A neighbor of Santiago cemetery told 14ymedio that entrance to the area where the two patriots were previously buried was forbidden. “For months you haven’t been able to go there,” he said. “That entire part of the cemetery is cordoned off with a tape that forbids access.”

Both the newspaper Granma and the Sierra Maestra said that the transfer of the tombs was carried out in the interest of facilitating “in the future, that the Cuban people and foreign visitors can pay tribute to both [Grajales and Céspedes] in a more expeditious way.”

Each tourist must buy a ticket for 3 Cuban convertible pesos (CUC) to enter the graveyard. The cemetery of Santa Ifigenia has experienced an increase in visitors in the last year since the arrival of the ashes of Castro, after his death on 25 November.

The place has become an obligatory point of pilgrimage for left-wing militants from all over the world and is also included in tourist agencies tours that promise to introduce their clients to Santiago de Cuba, “the most important city in eastern Cuba.”

The remains of Grajales arrived in the cemetery of Santiago de Cuba three decades after his death in Kingston, Jamaica, on November 27, 1893. The first stone of the monument to Céspedes was placed in October 1909 and his body was placed in the tomb almost one year later.

Granma, the official organ of the Communist Party, highlighted in its note Monday that Grajales and Céspedes will also be closer to the funeral mausoleum of José Martí, the most important grave in the cemetery, and a few yards from the site of the monument that contains the ashes of Castro.

The new position, however, is surrounded by intense controversy over the lack of public information, the non-observance of Christian rituals that the exhumation of two consummate Catholics would merit, and the high cost of the move in the midst of the country’s economic crisis.

Oscar Márquez, chancellor of the archdiocese of Santiago de Cuba, said via telephone to this newspaper that the authorities had not previously informed the Church about the exhumation of the remains, nor about the weeks during which they remained unburied before being reinterred.

“Here everyone thinks their own way and those who have done this think in one way… they decided not to tell us,” explains the priest with an enigmatic touch. “No, there has been nothing, no information about the fact that the pantheons would be opened,” says the chancellor when asked if there was any official message.

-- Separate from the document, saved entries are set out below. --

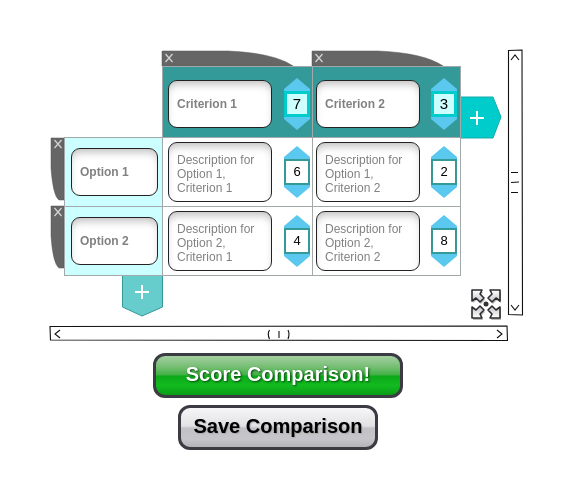
<!DOCTYPE html>
<html lang="en">
<head>
<meta charset="utf-8">
<title>Comparison table</title>
<style>
:root {
  --teal: #339999;
  --teal-mid: #66cccc;
  --cyan: #00cccc;
  --ice: #ccffff;
  --sky: #5bc8ef;
  --tab: #666666;
  --label: #808080;
  --rule: #a3a9a9;
  --frame: #3b3b43;
}
* { box-sizing: border-box; }
html, body { margin: 0; overflow: hidden; }
body {
  position: relative;
  width: 573px;
  height: 500px;
  background: #fff;
  font-family: "Liberation Sans", Arial, sans-serif;
}
.chrome { position: absolute; left: 0; top: 0; }

.matrix {
  position: absolute;
  left: 64px;
  top: 66px;
  display: grid;
  grid-template-columns: 98px 150px 149px;
  grid-template-rows: 71px 69px 70px;
}
.cell {
  display: flex;
  align-items: center;
  border: 0 solid var(--rule);
  border-width: 1px 0 0 1px;
}
.first { padding-left: 5px; gap: 12px; }
.second { padding-left: 3px; gap: 11px; border-right-width: 1px; }
.last { border-bottom-width: 1px; }
.criterion { background: var(--teal); padding-top: 3px; }
.criterion.first { grid-column: 2; }
.option { background: var(--ice); padding-left: 6px; }

.field {
  display: flex;
  align-items: center;
  width: 104px;
  height: 60px;
  padding-left: 8px;
  border: 1px solid #222;
  border-radius: 9px;
  background: #fff;
  box-shadow: inset 0 6px 8px -3px #bdbdbd;
  color: var(--label);
  font-size: 12px;
  line-height: 14px;
}
.description { padding-top: 3px; }
.criterion .field, .option .field { height: 48px; font-weight: bold; }
.option .field { width: 87px; }

.stepper { display: flex; flex-direction: column; width: 26px; }
.stepper svg { display: block; }
.score {
  height: 26px;
  border: 2px solid var(--teal);
  background: #fff;
  color: #000;
  font-size: 13px;
  line-height: 22px;
  text-align: center;
}
.criterion .score {
  border: 3px solid var(--cyan);
  background: var(--ice);
  font-size: 15px;
  line-height: 20px;
}

.actions {
  position: absolute;
  left: 153px;
  top: 353px;
  width: 250px;
  display: flex;
  flex-direction: column;
  align-items: center;
  gap: 7px;
}
.button {
  width: 250px;
  height: 45px;
  border: 3px solid var(--frame);
  border-radius: 12px;
  font-size: 20px;
  font-weight: bold;
  line-height: 37px;
  text-align: center;
  text-decoration: none;
  white-space: nowrap;
}
.primary {
  background: linear-gradient(#a5cfa2 0%, #72bd70 30%, #3fb043 49%, #0ca819 51%, #12bb20 75%, #0a9c16 100%);
  color: #fff;
  text-shadow: 1px 1px 2px #064c0c;
}
.secondary {
  width: 200px;
  background: linear-gradient(#f6f5f7 0%, #e2e1e4 46%, #c2c1c6 52%, #c6c5ca 80%, #b4b3b8 100%);
  color: #000;
  text-shadow: 1px 1px 1px #aaa;
}
</style>
</head>
<body>

<svg class="chrome" width="573" height="500" viewBox="0 0 573 500" aria-hidden="true">
  <defs>
    <path id="column-tab" d="M0 15V0H66Q112 2 131 15Z"/>
    <path id="row-tab" d="M13 0H0V30Q2 58 8 62H13Z"/>
    <path id="cross" d="M-3.5 -4L3.5 4M3.5 -4L-3.5 4"/>
    <path id="plus" d="M-7 0H7M0 -7V7"/>
    <symbol id="arrow-up" viewBox="0 0 26 13"><polygon points="13,0 26,11 26,13 0,13 0,11" fill="#5bc8ef"/></symbol>
    <symbol id="arrow-down" viewBox="0 0 26 13"><polygon points="0,0 26,0 26,2 13,13 0,2" fill="#5bc8ef"/></symbol>
    <linearGradient id="steel" x1="0" y1="0" x2="0" y2="1">
      <stop offset="0" stop-color="#fff"/>
      <stop offset="1" stop-color="#c4c4ca"/>
    </linearGradient>
    <path id="corner-arrow" d="M-14 -14H-4L-6 -10L-2 -6L-6 -2L-10 -6L-14 -3Z"/>
  </defs>

  <g class="remove-tabs">
    <g fill="#666" stroke="#555" stroke-width="0.5">
      <use href="#column-tab" x="162" y="51"/>
      <use href="#column-tab" x="312" y="51"/>
      <use href="#row-tab" x="51" y="138"/>
      <use href="#row-tab" x="51" y="206"/>
    </g>
    <g stroke="#d6d6d6" stroke-width="1.2">
      <use href="#cross" x="169" y="58"/>
      <use href="#cross" x="319" y="58"/>
      <use href="#cross" x="58" y="144"/>
      <use href="#cross" x="58" y="212"/>
    </g>
  </g>

  <g class="add-tabs">
    <polygon points="460,97 493,97 501,117 493,138 460,138" fill="#00cccc" stroke="#1aa9a9"/>
    <polygon points="122.5,275 162.5,275 162.5,307 142,316 122.5,307" fill="#66cccc" stroke="#339999"/>
    <g stroke="#fff" stroke-width="2">
      <use href="#plus" x="477" y="118"/>
      <use href="#plus" x="142" y="292"/>
    </g>
  </g>

  <g class="scrollbars" fill="none" stroke="#111" stroke-width="1.1">
    <path d="M508.5 50.5L522 50L522.5 315L508.5 314.5Z"/>
    <path d="M511 60L515 55L519 60M511 305L515 310L519 305"/>
    <path d="M510 172L519 172.5M514.5 178V187M510 182H512M518 182H519M510 192.5L519 192" stroke="none"/>
    <path d="M511 172.5H518M511 182.5L519 182M511 192.5H518"/>
    <path d="M50 326.5L507 326L507.5 340.5L50.5 340Z"/>
    <path d="M60 330L55 334L60 338M497 330L502 334L497 338"/>
    <path d="M269.5 330Q267 334 269.5 339M279 331V338M288 330Q290 334 288 339"/>
  </g>

  <g class="expand" transform="translate(486 304)">
    <g fill="#777" opacity="0.5" transform="translate(1 2)">
      <use href="#corner-arrow"/>
      <use href="#corner-arrow" transform="scale(-1 1)"/>
      <use href="#corner-arrow" transform="scale(1 -1)"/>
      <use href="#corner-arrow" transform="scale(-1)"/>
    </g>
    <g fill="url(#steel)" stroke="#2c2c30" stroke-width="1.6" stroke-linejoin="round">
      <use href="#corner-arrow"/>
      <use href="#corner-arrow" transform="scale(-1 1)"/>
      <use href="#corner-arrow" transform="scale(1 -1)"/>
      <use href="#corner-arrow" transform="scale(-1)"/>
    </g>
    <circle r="2.5" fill="#333"/>
  </g>
</svg>

<main class="matrix">
  <div class="cell criterion first">
    <div class="field">Criterion 1</div>
    <div class="stepper"><svg width="26" height="13"><use href="#arrow-up"/></svg><div class="score">7</div><svg width="26" height="13"><use href="#arrow-down"/></svg></div>
  </div>
  <div class="cell criterion second">
    <div class="field">Criterion 2</div>
    <div class="stepper"><svg width="26" height="13"><use href="#arrow-up"/></svg><div class="score">3</div><svg width="26" height="13"><use href="#arrow-down"/></svg></div>
  </div>

  <div class="cell option"><div class="field">Option 1</div></div>
  <div class="cell first">
    <div class="field description">Description for<br>Option 1,<br>Criterion 1</div>
    <div class="stepper"><svg width="26" height="13"><use href="#arrow-up"/></svg><div class="score">6</div><svg width="26" height="13"><use href="#arrow-down"/></svg></div>
  </div>
  <div class="cell second">
    <div class="field description">Description for<br>Option 1,<br>Criterion 2</div>
    <div class="stepper"><svg width="26" height="13"><use href="#arrow-up"/></svg><div class="score">2</div><svg width="26" height="13"><use href="#arrow-down"/></svg></div>
  </div>

  <div class="cell option last"><div class="field">Option 2</div></div>
  <div class="cell first last">
    <div class="field description">Description for<br>Option 2,<br>Criterion 1</div>
    <div class="stepper"><svg width="26" height="13"><use href="#arrow-up"/></svg><div class="score">4</div><svg width="26" height="13"><use href="#arrow-down"/></svg></div>
  </div>
  <div class="cell second last">
    <div class="field description">Description for<br>Option 2,<br>Criterion 2</div>
    <div class="stepper"><svg width="26" height="13"><use href="#arrow-up"/></svg><div class="score">8</div><svg width="26" height="13"><use href="#arrow-down"/></svg></div>
  </div>
</main>

<nav class="actions">
  <a class="button primary" href="#">Score Comparison!</a>
  <a class="button secondary" href="#">Save Comparison</a>
</nav>

</body>
</html>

Manuel Hilario de Céspedes y García-Menocal, bishop of Matanzas and a descendant of the Father of the Fatherland, says he did not know anything about the exhumation of the remains of his ancestor, who died in 1874 at the San Lorenzo de la Sierra Maestra estate, four months after having been stripped of his role as President of the Republic in Arms.

Nor did a descendant of Maceo, who lives in Havana and asked for anonymity, recall being informed of a possible change in the site of his tomb.

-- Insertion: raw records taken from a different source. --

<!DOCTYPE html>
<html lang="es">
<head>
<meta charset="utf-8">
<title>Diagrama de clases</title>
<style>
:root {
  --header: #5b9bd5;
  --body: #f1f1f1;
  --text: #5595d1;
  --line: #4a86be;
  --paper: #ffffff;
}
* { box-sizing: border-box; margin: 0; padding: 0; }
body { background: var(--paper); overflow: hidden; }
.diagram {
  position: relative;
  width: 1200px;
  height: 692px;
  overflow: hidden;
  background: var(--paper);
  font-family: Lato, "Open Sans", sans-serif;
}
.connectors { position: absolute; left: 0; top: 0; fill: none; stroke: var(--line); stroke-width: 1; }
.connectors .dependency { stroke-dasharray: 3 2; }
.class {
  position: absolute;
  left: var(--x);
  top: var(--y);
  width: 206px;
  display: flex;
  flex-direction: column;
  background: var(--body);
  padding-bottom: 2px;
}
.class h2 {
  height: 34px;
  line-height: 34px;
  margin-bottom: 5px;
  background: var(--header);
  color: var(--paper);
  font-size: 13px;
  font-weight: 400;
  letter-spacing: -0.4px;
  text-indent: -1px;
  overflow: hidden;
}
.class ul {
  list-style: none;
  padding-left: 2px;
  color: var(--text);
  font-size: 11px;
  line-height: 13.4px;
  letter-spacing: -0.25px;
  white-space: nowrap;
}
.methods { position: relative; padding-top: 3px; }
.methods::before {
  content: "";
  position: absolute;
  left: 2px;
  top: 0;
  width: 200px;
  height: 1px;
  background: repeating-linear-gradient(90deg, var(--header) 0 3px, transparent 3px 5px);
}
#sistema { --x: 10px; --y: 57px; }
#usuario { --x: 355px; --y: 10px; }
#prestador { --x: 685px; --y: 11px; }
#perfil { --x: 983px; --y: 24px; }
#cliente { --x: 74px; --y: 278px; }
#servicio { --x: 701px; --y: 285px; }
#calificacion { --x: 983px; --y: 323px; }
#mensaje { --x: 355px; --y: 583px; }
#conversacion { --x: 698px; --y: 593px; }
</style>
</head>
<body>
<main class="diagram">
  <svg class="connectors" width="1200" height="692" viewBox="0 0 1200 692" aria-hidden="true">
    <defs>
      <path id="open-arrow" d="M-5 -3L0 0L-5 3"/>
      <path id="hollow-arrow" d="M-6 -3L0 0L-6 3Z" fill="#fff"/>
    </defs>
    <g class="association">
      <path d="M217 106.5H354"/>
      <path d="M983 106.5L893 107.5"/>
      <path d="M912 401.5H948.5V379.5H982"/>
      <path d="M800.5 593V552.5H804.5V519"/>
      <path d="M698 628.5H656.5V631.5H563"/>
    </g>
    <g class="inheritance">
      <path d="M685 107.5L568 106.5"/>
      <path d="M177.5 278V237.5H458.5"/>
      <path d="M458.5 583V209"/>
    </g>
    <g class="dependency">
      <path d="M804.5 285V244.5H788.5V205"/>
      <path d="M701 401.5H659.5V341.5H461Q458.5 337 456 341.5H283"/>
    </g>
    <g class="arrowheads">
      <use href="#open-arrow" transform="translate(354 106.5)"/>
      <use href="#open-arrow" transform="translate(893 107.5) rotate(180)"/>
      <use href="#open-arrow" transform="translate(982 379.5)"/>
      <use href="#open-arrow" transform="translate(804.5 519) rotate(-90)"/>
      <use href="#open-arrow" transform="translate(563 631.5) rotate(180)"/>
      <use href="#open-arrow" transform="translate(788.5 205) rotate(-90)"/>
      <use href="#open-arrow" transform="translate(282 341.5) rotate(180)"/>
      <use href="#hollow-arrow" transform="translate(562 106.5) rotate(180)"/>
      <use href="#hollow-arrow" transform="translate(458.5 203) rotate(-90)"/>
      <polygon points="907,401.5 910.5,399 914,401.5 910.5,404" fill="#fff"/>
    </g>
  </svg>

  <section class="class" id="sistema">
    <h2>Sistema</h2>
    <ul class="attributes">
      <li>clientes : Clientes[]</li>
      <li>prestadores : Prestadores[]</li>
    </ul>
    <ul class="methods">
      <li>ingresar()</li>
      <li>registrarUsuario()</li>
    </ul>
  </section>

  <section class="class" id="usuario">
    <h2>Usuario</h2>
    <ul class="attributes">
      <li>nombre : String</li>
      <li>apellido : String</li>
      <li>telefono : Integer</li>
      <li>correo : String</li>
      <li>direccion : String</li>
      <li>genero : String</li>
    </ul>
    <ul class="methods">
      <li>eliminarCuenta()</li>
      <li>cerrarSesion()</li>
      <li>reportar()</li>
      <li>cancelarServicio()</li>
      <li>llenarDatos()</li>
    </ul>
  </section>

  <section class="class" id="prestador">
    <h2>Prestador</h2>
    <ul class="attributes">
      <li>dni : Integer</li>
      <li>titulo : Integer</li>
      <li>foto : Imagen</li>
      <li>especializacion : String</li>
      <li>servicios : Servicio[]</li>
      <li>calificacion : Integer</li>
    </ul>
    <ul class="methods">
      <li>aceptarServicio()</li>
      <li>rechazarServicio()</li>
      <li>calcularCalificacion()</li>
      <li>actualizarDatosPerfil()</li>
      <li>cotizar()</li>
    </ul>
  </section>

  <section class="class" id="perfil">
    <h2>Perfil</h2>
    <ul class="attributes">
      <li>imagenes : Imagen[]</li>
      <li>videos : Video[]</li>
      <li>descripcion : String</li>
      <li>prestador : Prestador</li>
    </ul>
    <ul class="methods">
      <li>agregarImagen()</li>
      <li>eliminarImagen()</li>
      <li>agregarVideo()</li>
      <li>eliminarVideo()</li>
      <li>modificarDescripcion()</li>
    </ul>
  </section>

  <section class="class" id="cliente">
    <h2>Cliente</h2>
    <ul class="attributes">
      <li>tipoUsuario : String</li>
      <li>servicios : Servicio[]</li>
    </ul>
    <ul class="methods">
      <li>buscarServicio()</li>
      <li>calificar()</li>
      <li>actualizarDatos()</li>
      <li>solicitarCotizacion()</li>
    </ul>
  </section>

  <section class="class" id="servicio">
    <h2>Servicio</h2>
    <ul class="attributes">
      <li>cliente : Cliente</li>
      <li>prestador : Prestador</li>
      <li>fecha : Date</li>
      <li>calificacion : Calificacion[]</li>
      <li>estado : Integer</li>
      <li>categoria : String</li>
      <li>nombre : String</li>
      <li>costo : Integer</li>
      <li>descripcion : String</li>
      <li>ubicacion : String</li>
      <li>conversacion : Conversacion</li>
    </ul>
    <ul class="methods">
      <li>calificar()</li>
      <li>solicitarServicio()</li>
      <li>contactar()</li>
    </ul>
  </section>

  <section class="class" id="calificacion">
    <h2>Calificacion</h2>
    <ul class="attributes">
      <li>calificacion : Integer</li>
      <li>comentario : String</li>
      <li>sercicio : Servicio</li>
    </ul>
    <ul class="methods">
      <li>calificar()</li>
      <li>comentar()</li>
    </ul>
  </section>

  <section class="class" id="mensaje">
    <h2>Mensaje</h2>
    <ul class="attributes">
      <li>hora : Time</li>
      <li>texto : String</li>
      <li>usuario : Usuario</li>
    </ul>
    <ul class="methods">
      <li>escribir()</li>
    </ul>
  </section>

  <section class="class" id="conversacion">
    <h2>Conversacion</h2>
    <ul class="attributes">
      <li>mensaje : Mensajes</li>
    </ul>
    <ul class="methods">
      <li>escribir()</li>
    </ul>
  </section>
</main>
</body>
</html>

Yudy Garcia Delis, administrator of Santa Ifigenia, informed this newspaper that the exhumation of the remains of Carlos Manuel de Céspedes and Mariana Grajales occurred four months ago. “On 27 June they took Cespedes and a few days later Mariana, although I can not specify the exact day.”

A team of the Department of Legal Medicine led by Jorge Gonzalez, current director of Medical Education at the Ministry of Public Health and the person who headed the mission to locate the body of Ernesto Guevara and bring him to Cuba for the 30th anniversary of his death, was in charge of opening the sepulchers of these heroes of independence and extracting the remains.

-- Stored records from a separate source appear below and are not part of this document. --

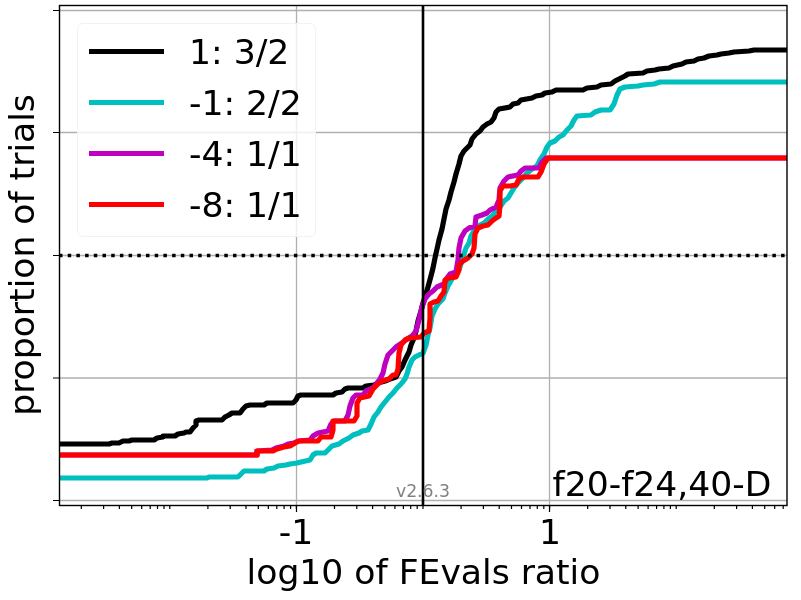
<!DOCTYPE html>
<html lang="en">
<head>
<meta charset="utf-8">
<title>Proportion of trials by FEvals ratio</title>
<style>
:root {
  --ink: #000;
  --paper: #fff;
  --grid: #b0b0b0;
  --muted: #808080;
  --legend-edge: #f2f2f2;
  --series-1: #000;
  --series-2: #00bfbf;
  --series-3: #bf00bf;
  --series-4: #f00;
}
* { box-sizing: border-box; margin: 0; padding: 0; }
html, body { width: 801px; height: 600px; overflow: hidden; background: var(--paper); }
.chart {
  position: relative;
  width: 801px;
  height: 600px;
  overflow: hidden;
  color: var(--ink);
  font: 34.6px/40px "DejaVu Sans", sans-serif;
  white-space: nowrap;
}
.plot { position: absolute; inset: 0; }
.plot path, .plot line, .plot rect { fill: none; }
.grid { stroke: var(--grid); stroke-width: 1.3; }
.ticks { stroke: var(--ink); stroke-width: 1.2; }
.frame { stroke: var(--ink); stroke-width: 1.4; }
.zero { stroke: var(--ink); stroke-width: 2.6; }
.median { stroke: var(--ink); stroke-width: 3.4; stroke-dasharray: 3.5 5.2; }
.series { stroke-width: 5.2; stroke-linejoin: round; }
.s1 { stroke: var(--series-1); }
.s2 { stroke: var(--series-2); }
.s3 { stroke: var(--series-3); }
.s4 { stroke: var(--series-4); }
.legend {
  position: absolute;
  left: 77px;
  top: 23px;
  width: 239px;
  height: 214px;
  padding: 2px 10px 0 11px;
  border: 1.5px solid var(--legend-edge);
  border-radius: 6px;
  background: rgba(255, 255, 255, .8);
  list-style: none;
}
.legend li { display: flex; align-items: center; gap: 25px; height: 51px; }
.swatch { width: 75px; height: 5px; flex: none; }
.swatch.s1 { background: var(--series-1); }
.swatch.s2 { background: var(--series-2); }
.swatch.s3 { background: var(--series-3); }
.swatch.s4 { background: var(--series-4); }
.label { position: absolute; transform: translate(-50%, -50%); }
.tick-low { left: 296px; top: 532px; }
.tick-high { left: 550px; top: 532px; }
.x-title { left: 423.5px; top: 572px; }
.y-title { left: 22px; top: 255px; transform: translate(-50%, -50%) rotate(-90deg); }
.version { left: 423px; top: 491px; font-size: 17.3px; color: var(--muted); }
.functions { left: 662px; top: 484px; }
</style>
</head>
<body>
<main class="chart">
  <svg class="plot" width="801" height="600" viewBox="0 0 801 600" role="img" aria-label="Line chart of proportion of trials against log10 of FEvals ratio">
    <defs>
      <clipPath id="axes-area"><rect x="59" y="5" width="728" height="500"/></clipPath>
      <clipPath id="tick-area"><rect x="59" y="500" width="729" height="20"/></clipPath>
      <path id="decade" d="M0 505v4M38.1 505v4M60.4 505v4M76.2 505v4M88.5 505v4M98.5 505v4M107 505v4M114.3 505v4M120.8 505v4"/>
    </defs>

    <path class="grid" d="M59 10.5H787M59 132.5H787M59 255.5H787M59 378H787M59 500.5H787M296.5 5V505M549.5 5V505"/>

    <g class="ticks">
      <path d="M53 10.5h6M53 132.5h6M53 255.5h6M53 378h6M53 500.5h6M296.5 505v7M549.5 505v7"/>
      <g clip-path="url(#tick-area)">
        <use href="#decade" x="43.2"/>
        <use href="#decade" x="169.8"/>
        <use href="#decade" x="296.4"/>
        <use href="#decade" x="423"/>
        <use href="#decade" x="549.6"/>
        <use href="#decade" x="676.2"/>
      </g>
    </g>

    <g class="series" clip-path="url(#axes-area)">
      <path class="s1" d="M59 444H109L112 443H119L123 441H129L132 440H154L157 438L163 437V436H175L178 434L184 433L186 432H190L193 428L196 425V421L199 420H222L225 417L229 415L232 413H240L243 409L246 406L250 405H264L267 403H293L296 400L298 396L301 395H333L336 393L342 392L345 389L348 388H363L366 386L374 385L378 383L385 381L390 379L396 377L399 371L402 367L405 360L409 352L411 345L414 338L416 331L418 321L421 311L423 303L425 297L428 287L431 276L433 268L435 258L437 249L439 240L442 229L444 219L446 209L449 200L451 192L454 182L456 174L459 164L461 156L464 151L470 145L472 139L476 134L480 131L483 127L487 124L491 122L494 118L496 112L499 109L510 107L513 104L518 103L521 100L532 98L536 96L542 95L545 93L552 92L556 90H583L587 88L597 87L601 85L611 84L615 81L621 78L625 76L628 74L643 73L647 71L655 70L659 69L669 68L673 66L682 64L686 62L694 61L698 59L704 58L709 56L717 55L721 54L729 53L734 52L749 51L754 50H787"/>
      <path class="s2" d="M59 478H207L209 477H238L241 474L244 471H264L267 469L274 468L278 466L286 465L290 464L297 463L301 462L310 460L313 455L316 453H325L329 449L332 446L339 444L343 441L349 438L353 435L359 433L362 431L368 430L371 424L374 417L378 412L381 407L385 402L389 397L393 393L397 388L401 384L405 379L407 374L409 367L412 360L415 357L423 353L426 345L428 335L430 328L432 316L435 309L438 304L443 299L445 293L448 286L452 279L456 275L460 267L463 257L466 248L469 243L471 236L475 229L480 225L484 223L488 219L492 216L496 211L500 207L504 201L508 198L511 193L514 188L518 183L523 178L526 174L532 169L537 166L540 160L544 154L547 147L550 143L555 141L559 137L563 135L567 130L571 126L574 120L577 116L591 115L595 112L601 110H610L614 104L617 95L620 89L625 87L638 86L643 85L654 84L660 82H787"/>
      <path class="s3" d="M59 455H257V451L272 450L276 448L284 446L288 444L294 443L298 441L310 440L313 436L318 433L328 431L331 424L334 421H345L348 415L350 406L353 398L356 395H363L366 391L373 388L377 383L380 379L383 373L385 364L388 355L392 351L396 347L402 343L407 339L412 336L416 331L419 320L422 307L425 299L429 294L433 291L437 287L444 284L447 278L450 274L456 272L458 260L459 248L461 238L465 231L469 228L475 226L476 217L482 215L487 213L490 210L496 207L499 200L500 188L504 181L508 177L518 175L521 171L525 168H539L542 162L546 158H787"/>
      <path class="s4" d="M59 455H257V451H273L277 449L284 447L290 446L295 443L299 441H318L321 437H331L333 430V421H354L357 416V403L360 398L369 396L373 389L378 384L382 381L389 379L393 375H396L398 369L399 353L401 345L405 340L410 338L421 337L424 333L429 331L430 318V304L434 302L438 301L441 296L444 292L445 280L449 278L456 277L459 270V265L463 261L468 258L472 254L474 248L475 234L478 228L483 226L488 225L492 221L496 218L499 216L500 205V191L503 186L510 186L516 185L519 179L523 177H538L541 172L544 164L548 158H787"/>
    </g>

    <line class="zero" x1="423" y1="5" x2="423" y2="505"/>
    <line class="median" x1="59" y1="255.5" x2="787" y2="255.5"/>
    <rect class="frame" x="59.5" y="5.5" width="727.5" height="500"/>
  </svg>

  <ul class="legend">
    <li><span class="swatch s1"></span>1: 3/2</li>
    <li><span class="swatch s2"></span>-1: 2/2</li>
    <li><span class="swatch s3"></span>-4: 1/1</li>
    <li><span class="swatch s4"></span>-8: 1/1</li>
  </ul>

  <span class="label version">v2.6.3</span>
  <span class="label functions">f20-f24,40-D</span>
  <span class="label tick-low">-1</span>
  <span class="label tick-high">1</span>
  <span class="label x-title">log10 of FEvals ratio</span>
  <span class="label y-title">proportion of trials</span>
</main>
</body>
</html>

Gonzalez, an firm supporter of the government and deputy to the National Assembly, has been embroiled in several controversies surrounding the authenticity of his findings in Vallegrande to find Guevara. The research has been charged with being imprecise and carried out more in search of a political effect than a scientific proof.

Garcia Delis is reluctant to say where Grajales and Céspedes have been being kept until today. “They are in a place that I cannot reveal,” he says, although he minimizes the secrecy on the grounds that they are “well guarded.”

This Tuesday the mystery is revealed. Carlos Manuel de Céspedes, the man who started the war for Cuban independence, and Mariana Grajales, the matron of a family of patriots, will be resting in a new location. Until the whim of the next power determines otherwise.